→ **What the task requires**
Among the entries below, please show each line that carries the word "viewBox".
START Extracted records
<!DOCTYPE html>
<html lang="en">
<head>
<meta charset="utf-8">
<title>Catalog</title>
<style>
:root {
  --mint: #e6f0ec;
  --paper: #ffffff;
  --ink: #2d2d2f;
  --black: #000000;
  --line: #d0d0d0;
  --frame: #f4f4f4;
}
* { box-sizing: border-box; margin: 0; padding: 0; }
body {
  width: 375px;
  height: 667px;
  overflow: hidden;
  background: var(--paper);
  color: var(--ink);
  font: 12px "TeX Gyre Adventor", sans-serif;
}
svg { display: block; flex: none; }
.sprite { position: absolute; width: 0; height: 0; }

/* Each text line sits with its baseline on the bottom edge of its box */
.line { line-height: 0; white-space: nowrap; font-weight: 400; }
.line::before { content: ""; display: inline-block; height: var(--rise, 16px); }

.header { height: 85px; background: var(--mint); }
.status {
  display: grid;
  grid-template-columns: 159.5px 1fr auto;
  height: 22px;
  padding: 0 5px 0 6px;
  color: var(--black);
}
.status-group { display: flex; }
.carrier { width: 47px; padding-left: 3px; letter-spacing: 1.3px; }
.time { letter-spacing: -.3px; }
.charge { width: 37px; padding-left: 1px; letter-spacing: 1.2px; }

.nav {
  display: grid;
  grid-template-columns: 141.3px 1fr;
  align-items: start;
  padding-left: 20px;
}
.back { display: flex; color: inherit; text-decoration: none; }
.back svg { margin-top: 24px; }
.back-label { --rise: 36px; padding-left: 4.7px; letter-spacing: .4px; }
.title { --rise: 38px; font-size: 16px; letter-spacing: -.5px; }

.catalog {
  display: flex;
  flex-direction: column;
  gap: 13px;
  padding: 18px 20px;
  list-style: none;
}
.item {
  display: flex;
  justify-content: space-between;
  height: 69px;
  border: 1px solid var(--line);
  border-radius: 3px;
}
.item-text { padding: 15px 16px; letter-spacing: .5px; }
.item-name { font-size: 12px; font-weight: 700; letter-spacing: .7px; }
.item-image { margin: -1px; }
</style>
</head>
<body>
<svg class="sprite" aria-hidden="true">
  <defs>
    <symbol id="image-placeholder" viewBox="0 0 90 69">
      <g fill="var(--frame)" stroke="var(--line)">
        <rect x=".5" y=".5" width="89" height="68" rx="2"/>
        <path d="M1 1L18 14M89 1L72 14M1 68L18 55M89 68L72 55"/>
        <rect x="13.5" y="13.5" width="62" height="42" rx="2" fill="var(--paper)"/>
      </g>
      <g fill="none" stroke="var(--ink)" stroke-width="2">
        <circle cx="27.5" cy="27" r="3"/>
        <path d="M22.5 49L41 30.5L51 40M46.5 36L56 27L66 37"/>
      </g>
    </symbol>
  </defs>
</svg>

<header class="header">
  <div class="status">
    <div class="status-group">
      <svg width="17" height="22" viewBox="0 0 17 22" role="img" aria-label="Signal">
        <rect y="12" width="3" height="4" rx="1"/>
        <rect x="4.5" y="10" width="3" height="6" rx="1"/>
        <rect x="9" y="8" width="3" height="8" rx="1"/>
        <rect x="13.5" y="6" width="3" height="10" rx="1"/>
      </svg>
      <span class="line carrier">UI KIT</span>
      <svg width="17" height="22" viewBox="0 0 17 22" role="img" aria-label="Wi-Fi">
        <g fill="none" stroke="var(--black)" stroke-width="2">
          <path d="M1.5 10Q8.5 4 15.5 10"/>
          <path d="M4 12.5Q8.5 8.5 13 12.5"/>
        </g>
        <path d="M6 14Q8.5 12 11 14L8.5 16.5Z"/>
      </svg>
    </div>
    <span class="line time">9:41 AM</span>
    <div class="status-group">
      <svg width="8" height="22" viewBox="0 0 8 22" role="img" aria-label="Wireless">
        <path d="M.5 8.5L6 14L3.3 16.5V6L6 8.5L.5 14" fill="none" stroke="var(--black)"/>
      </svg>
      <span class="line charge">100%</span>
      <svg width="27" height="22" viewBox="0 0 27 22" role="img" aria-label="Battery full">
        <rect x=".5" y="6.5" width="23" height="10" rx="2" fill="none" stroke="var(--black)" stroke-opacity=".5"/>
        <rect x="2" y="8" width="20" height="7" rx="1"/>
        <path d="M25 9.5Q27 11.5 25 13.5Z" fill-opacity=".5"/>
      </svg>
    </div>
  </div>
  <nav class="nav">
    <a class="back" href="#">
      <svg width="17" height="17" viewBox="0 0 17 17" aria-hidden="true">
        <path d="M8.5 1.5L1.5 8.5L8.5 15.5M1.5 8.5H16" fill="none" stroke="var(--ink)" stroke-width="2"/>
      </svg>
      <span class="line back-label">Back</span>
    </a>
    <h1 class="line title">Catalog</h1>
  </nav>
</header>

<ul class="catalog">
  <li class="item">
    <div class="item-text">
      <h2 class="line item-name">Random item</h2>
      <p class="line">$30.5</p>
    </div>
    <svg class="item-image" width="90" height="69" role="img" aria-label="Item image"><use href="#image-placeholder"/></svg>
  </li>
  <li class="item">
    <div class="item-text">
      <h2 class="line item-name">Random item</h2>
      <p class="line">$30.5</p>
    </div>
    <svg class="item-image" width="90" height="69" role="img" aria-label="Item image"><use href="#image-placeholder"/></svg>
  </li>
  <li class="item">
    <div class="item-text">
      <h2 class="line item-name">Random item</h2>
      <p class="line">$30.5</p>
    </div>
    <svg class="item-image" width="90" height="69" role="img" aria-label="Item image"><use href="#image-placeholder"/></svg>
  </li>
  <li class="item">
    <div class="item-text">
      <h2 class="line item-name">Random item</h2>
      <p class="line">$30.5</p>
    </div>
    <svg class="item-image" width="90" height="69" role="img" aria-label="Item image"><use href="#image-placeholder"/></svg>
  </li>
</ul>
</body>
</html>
END Extracted records
→ **Result for this exercise**
    <symbol id="image-placeholder" viewBox="0 0 90 69">
      <svg width="17" height="22" viewBox="0 0 17 22" role="img" aria-label="Signal">
      <svg width="17" height="22" viewBox="0 0 17 22" role="img" aria-label="Wi-Fi">
      <svg width="8" height="22" viewBox="0 0 8 22" role="img" aria-label="Wireless">
      <svg width="27" height="22" viewBox="0 0 27 22" role="img" aria-label="Battery full">
      <svg width="17" height="17" viewBox="0 0 17 17" aria-hidden="true">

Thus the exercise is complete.